Managing the Workforce of the Future
One of the key roles of leaders is to shape, develop and nurture relationships with a variety of stakeholders. Arguably the most important relationship is that of the company’s workforce which is the bedrock on which other stakeholder relationships can be built – with customers, suppliers, shareholders, and society at large.
Attracting, developing and retaining employees is therefore a critical competency, particularly in an age when market forces demand work intensification while creating conditions of increasing work insecurity – through more automation, flatter organizational structures and a trend towards treating employees as an on-demand resource, to be “sourced” when needed.
No wonder then that in the pursuit of narrowly defined organizational goals, leaders attempt an impossible balancing act: harnessing employee commitment and energy while exercising even more managerial control than in the past. Persuading employees that “we’re all in this together” and that their interests align with those of owners and managers is a leap of faith that is becoming increasingly difficult to justify in the face of technological and market developments.
Prescriptive practitioner approaches tend to view these managerial practices through the prism of social exchange theory and by making one key assumption: that what is good for the company is automatically good for the employee and that this will withstand current societal challenges. The plurality of interests among organizational actors and the strain that these are increasingly coming under is often conveniently overlooked. The rallying cry “we’re all in this together” often belies an overt attempt to tilt the employer – employee equation even more towards the former as one of the only ways to survive future challenges.
Achieving order in a chaotic world and predicting the future in sufficient detail to be able to plan for plausible eventualities is becoming harder if not impossible for leaders across most if not all industries.

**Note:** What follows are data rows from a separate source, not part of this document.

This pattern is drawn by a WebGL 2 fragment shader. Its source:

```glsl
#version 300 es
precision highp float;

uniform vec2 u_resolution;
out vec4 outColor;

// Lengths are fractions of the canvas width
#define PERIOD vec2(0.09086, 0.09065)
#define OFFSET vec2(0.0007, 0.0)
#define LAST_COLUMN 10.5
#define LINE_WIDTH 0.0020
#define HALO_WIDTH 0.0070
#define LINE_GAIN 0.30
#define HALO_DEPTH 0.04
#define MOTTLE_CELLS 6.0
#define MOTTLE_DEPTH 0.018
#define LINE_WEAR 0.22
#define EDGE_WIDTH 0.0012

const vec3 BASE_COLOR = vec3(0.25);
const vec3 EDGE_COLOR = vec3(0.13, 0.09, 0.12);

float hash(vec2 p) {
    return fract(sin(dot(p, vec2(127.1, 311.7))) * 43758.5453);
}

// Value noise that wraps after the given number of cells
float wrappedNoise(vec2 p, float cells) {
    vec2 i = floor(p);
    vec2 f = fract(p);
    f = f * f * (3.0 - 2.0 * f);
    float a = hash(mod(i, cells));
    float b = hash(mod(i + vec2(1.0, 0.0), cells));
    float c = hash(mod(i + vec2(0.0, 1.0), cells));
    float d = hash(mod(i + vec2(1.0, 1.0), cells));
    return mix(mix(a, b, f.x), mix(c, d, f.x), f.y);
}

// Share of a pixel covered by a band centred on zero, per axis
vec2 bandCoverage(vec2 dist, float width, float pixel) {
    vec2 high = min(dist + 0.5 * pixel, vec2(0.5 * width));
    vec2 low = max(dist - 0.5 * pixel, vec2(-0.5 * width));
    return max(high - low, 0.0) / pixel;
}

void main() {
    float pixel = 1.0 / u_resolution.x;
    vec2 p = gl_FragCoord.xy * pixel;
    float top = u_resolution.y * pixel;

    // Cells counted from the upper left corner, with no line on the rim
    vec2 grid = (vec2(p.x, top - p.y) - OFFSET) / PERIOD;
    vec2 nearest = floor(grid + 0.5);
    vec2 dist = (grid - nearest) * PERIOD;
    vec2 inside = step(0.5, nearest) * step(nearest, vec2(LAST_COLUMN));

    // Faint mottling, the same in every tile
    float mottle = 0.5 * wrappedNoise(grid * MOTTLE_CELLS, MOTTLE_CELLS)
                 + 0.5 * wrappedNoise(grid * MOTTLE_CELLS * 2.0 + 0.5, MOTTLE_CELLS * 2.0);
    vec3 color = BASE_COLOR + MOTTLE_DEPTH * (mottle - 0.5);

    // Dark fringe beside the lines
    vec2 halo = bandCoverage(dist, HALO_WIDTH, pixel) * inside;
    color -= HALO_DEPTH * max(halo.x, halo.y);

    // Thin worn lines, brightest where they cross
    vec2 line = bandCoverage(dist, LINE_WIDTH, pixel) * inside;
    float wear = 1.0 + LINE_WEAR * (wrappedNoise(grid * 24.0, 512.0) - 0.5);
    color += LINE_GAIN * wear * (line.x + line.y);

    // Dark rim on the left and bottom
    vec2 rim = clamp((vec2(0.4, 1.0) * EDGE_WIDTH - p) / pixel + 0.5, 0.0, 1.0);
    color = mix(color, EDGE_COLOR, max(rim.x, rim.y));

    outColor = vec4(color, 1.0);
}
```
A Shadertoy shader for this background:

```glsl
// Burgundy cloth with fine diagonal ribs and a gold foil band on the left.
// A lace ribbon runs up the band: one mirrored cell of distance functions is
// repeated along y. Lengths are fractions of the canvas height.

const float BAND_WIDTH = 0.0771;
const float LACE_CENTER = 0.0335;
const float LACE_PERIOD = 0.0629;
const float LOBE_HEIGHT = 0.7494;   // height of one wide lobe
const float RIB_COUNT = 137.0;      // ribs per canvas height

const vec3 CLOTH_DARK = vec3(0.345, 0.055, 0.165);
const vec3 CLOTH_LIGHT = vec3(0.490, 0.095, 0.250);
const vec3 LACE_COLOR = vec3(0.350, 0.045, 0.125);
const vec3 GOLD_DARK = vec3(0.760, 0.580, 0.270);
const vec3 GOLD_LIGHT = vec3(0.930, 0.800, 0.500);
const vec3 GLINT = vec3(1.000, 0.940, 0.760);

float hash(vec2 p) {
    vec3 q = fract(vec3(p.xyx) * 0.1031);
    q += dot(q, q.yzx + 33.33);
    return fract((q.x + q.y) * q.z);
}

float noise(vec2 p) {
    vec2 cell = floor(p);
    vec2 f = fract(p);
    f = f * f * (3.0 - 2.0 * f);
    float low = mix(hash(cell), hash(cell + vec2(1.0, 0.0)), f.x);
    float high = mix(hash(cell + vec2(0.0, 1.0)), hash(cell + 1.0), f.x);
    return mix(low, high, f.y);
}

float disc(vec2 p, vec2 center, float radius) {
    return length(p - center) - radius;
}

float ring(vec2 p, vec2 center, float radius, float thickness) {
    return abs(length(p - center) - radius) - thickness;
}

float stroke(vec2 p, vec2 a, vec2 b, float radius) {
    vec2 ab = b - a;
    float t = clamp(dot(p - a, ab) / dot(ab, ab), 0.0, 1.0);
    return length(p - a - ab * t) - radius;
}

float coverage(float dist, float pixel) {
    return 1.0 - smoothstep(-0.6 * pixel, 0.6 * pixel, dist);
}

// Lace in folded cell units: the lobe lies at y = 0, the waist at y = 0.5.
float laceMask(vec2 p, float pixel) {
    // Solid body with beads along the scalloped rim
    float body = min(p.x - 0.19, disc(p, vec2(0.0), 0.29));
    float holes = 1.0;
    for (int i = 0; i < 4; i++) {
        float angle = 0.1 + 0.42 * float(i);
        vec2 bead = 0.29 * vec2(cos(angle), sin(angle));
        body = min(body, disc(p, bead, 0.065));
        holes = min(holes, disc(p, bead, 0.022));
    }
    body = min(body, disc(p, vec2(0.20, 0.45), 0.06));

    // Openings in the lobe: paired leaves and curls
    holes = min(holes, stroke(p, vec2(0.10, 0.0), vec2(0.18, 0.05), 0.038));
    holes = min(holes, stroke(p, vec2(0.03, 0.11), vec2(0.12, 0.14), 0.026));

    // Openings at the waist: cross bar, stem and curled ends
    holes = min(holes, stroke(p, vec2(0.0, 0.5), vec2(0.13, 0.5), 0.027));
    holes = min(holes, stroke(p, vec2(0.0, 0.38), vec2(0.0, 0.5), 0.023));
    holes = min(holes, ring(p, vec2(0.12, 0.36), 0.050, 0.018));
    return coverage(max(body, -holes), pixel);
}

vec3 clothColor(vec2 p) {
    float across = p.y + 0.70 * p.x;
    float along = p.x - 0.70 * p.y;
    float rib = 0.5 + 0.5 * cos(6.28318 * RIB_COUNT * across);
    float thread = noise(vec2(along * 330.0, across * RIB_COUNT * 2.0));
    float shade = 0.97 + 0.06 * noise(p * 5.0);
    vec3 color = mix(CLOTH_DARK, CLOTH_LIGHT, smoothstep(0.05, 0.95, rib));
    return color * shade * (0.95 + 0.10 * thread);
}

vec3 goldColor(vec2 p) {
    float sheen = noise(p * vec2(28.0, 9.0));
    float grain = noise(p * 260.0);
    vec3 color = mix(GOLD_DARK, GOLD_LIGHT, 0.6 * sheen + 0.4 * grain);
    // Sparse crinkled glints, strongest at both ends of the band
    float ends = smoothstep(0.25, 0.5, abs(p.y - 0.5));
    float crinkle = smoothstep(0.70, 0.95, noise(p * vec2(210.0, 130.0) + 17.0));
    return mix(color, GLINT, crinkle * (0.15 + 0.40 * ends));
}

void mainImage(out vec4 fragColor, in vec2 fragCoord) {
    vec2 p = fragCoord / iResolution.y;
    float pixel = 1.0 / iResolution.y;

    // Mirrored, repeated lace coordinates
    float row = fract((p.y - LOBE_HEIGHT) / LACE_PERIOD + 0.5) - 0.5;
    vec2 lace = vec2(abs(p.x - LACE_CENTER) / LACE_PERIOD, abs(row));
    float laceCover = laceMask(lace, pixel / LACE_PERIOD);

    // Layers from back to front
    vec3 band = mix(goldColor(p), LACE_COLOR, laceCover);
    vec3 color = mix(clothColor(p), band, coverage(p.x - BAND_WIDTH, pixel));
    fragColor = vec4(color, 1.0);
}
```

Vijay Govindarajan's "three box solution" (HBR Working Knowledge, April 2016) may be relevant here. It starts by looking at the the future (Box 3) by identifying the game-changing innovations that are going to transform our business tomorrow. During this process, you identify weak signals, or early warning indicators of change: a new consumer trend, a regulatory change, a new technology that might lead to something new or, I would add, changes to the dynamics of employment and the kinds of skills businesses will require.
In Box 2 (the past) companies identify businesses that might still be working but may not be relevant for the future. Whilst these may be today's strengths, they may become future weaknesses unless you deliberately ”forget them." This box can be the most challenging: envisage an obsolete trend and implement changes to ensure success. To achieve this, the author's recommendation is to set up a team dedicated to Box 3 that is isolated from the rest of the business - either by recruiting people from outside or setting up different metrics or processes to make it happen.
Of course, we should not forget the importance of managing the present (Box 1). That should be the primary focus of managers, since without revenue, there will be no future to plan for. Therefore, a relentless focus on keeping the performance engine healthy is absolutely critical.
This is a topic in which I'm very interested, so watch this space. More musings to come.